Once the line with "640px; overflow: hidden;" is found in the entries below, print it and each following line exactly, stopping after the line with "relative; width: 1015px;"; print nothing else.

-- SUPPLIED ENTRIES --
○ ○ ○ ○ ○ ○ ○

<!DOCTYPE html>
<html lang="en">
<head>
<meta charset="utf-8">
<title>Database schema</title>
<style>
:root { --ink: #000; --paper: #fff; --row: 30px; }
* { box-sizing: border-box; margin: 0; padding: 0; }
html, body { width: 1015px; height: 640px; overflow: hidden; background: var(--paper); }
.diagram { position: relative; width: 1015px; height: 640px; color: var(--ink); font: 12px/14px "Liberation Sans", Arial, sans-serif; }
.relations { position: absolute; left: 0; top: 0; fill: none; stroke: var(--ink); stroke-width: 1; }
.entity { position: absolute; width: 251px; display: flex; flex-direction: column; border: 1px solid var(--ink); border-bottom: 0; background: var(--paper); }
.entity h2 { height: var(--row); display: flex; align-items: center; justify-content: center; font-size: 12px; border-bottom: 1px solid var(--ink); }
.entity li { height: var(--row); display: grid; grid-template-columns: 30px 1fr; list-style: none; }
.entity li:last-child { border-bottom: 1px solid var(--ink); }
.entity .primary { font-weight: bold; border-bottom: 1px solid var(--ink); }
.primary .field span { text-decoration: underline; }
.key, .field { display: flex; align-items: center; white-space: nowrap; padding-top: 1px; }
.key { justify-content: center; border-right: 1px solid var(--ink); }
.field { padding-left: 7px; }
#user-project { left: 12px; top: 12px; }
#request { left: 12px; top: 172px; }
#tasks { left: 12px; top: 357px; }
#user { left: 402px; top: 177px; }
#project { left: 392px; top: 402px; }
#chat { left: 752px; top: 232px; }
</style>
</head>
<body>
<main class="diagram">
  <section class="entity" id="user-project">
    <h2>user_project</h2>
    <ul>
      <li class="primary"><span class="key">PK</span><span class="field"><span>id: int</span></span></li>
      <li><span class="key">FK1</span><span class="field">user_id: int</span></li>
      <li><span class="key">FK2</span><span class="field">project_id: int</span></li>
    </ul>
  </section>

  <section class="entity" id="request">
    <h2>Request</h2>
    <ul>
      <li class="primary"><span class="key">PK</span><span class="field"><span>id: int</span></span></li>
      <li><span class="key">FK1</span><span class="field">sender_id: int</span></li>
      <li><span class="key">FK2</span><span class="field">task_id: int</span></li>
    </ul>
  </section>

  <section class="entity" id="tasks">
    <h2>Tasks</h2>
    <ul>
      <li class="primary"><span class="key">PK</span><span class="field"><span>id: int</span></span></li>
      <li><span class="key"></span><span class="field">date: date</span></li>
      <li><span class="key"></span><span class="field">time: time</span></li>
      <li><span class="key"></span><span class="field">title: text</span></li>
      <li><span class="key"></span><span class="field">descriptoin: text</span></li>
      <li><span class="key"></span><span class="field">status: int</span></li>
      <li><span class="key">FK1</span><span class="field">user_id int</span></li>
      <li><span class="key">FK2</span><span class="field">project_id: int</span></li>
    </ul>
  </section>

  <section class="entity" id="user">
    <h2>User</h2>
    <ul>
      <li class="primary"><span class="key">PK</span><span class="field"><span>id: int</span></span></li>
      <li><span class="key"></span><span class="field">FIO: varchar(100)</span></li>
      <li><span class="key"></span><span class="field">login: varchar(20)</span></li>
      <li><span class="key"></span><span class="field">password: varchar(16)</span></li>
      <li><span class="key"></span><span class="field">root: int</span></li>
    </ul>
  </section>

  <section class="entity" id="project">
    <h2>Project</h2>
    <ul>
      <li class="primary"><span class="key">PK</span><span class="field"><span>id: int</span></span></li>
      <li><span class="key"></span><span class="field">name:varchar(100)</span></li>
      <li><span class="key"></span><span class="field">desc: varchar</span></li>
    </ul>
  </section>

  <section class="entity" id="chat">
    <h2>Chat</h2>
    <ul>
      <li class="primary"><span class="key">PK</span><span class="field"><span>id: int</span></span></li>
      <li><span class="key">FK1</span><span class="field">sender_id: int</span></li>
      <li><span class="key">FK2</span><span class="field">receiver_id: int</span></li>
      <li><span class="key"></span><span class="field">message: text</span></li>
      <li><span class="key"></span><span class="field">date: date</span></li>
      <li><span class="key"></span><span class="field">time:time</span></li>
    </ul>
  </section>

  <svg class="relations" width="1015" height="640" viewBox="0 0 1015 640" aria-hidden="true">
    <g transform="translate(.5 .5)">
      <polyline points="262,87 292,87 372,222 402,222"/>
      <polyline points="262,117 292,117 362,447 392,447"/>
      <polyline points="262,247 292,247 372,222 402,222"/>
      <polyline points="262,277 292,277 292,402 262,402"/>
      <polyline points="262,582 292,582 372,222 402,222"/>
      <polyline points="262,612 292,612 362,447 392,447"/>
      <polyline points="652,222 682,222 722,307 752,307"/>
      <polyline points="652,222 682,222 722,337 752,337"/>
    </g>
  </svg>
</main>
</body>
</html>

○ ○ ○ ○ ○ ○ ○

-- SOLVED PROBLEM --
html, body { width: 1015px; height: 640px; overflow: hidden; background: var(--paper); }
.diagram { position: relative; width: 1015px; height: 640px; color: var(--ink); font: 12px/14px "Liberation Sans", Arial, sans-serif; }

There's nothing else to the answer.